What you should do: Determine the number of lines in the data below that contain the string "fill", and respond with that number alone.

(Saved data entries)
★ ★ ★ ★ ★

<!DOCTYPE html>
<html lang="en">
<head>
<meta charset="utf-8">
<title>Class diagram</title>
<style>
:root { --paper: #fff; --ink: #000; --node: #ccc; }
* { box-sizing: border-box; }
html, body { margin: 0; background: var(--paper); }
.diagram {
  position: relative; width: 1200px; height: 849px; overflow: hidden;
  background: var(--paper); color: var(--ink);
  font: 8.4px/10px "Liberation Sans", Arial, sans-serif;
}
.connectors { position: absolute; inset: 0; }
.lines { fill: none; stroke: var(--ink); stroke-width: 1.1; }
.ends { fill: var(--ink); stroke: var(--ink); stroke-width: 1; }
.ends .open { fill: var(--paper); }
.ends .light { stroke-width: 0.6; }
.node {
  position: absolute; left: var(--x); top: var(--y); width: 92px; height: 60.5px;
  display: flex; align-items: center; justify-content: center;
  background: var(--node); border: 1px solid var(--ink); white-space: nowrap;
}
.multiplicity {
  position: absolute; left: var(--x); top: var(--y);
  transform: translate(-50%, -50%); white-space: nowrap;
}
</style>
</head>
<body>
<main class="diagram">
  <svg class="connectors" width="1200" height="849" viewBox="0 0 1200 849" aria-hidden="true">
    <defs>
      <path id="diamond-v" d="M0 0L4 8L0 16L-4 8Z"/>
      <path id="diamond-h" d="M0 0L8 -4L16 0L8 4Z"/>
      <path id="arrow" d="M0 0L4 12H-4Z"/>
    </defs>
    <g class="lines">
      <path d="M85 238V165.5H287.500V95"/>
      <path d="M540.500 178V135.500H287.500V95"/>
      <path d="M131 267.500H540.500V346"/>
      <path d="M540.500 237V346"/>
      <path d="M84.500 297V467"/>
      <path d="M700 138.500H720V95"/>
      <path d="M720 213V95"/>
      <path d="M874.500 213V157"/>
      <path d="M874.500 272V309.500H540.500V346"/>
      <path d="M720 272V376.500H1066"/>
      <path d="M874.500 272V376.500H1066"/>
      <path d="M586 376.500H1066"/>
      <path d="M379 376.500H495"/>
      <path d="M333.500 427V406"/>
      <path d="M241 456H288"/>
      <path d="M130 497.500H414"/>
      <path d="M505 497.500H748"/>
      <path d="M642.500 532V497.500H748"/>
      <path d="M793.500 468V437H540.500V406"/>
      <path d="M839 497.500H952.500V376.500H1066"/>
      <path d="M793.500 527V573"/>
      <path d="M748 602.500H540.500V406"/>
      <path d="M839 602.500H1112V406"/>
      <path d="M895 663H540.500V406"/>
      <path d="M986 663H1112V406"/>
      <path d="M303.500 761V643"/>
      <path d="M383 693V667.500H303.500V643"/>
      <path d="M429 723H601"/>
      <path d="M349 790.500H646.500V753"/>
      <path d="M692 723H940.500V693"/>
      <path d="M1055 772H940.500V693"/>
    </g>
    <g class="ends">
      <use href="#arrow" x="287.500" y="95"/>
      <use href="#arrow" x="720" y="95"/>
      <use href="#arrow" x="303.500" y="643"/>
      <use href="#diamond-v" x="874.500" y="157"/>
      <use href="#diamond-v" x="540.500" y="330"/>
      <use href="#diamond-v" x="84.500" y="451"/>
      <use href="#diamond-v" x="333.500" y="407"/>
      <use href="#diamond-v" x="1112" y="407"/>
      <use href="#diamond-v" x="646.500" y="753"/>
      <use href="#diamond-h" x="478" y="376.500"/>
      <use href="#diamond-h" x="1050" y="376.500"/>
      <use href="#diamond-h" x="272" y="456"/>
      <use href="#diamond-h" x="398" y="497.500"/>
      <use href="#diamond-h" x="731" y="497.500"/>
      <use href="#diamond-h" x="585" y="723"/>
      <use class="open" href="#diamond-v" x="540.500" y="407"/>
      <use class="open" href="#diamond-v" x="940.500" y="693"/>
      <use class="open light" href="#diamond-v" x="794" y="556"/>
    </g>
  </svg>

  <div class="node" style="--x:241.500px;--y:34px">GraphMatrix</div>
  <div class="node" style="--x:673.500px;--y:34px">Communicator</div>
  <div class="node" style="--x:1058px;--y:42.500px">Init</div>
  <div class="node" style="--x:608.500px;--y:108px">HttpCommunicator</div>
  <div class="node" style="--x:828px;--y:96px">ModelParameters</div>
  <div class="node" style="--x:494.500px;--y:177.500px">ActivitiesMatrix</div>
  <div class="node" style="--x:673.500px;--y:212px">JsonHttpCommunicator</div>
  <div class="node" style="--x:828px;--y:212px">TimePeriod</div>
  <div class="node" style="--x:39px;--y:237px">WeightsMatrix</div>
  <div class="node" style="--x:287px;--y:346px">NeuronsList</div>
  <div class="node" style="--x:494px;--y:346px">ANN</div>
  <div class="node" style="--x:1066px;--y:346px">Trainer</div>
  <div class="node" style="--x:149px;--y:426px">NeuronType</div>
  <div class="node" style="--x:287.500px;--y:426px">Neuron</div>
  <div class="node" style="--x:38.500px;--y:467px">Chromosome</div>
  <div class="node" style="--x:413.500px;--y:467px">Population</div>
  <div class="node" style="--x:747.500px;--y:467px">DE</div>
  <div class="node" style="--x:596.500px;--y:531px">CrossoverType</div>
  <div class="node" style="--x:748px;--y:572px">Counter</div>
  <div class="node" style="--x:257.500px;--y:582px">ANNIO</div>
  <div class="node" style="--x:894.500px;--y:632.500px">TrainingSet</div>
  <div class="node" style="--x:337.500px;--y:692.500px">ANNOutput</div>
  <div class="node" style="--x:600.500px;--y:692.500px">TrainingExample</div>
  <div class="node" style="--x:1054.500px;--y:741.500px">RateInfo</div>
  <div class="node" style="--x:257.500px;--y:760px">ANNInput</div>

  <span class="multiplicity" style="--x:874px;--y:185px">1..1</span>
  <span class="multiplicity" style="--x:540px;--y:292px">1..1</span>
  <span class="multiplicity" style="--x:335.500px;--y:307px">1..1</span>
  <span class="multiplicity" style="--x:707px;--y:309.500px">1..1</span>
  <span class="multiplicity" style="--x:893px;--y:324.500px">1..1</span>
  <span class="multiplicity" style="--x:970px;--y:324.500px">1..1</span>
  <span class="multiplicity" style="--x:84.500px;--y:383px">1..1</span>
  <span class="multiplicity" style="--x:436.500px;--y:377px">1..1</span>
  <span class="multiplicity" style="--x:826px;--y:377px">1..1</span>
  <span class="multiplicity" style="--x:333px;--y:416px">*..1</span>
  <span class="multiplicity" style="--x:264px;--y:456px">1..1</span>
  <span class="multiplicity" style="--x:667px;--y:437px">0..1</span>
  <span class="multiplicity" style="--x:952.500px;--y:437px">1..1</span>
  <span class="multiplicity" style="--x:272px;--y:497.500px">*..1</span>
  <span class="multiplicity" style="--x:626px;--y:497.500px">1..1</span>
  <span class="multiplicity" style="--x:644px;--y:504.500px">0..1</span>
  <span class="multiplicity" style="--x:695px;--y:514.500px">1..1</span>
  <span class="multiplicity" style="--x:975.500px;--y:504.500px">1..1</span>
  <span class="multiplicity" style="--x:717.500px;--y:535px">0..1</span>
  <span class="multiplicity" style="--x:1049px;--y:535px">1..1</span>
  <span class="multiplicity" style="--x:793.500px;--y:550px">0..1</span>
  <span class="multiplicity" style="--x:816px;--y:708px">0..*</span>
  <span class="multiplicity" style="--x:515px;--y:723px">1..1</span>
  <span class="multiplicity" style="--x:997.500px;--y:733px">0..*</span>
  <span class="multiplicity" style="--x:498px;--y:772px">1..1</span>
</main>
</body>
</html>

★ ★ ★ ★ ★

Written answer: 3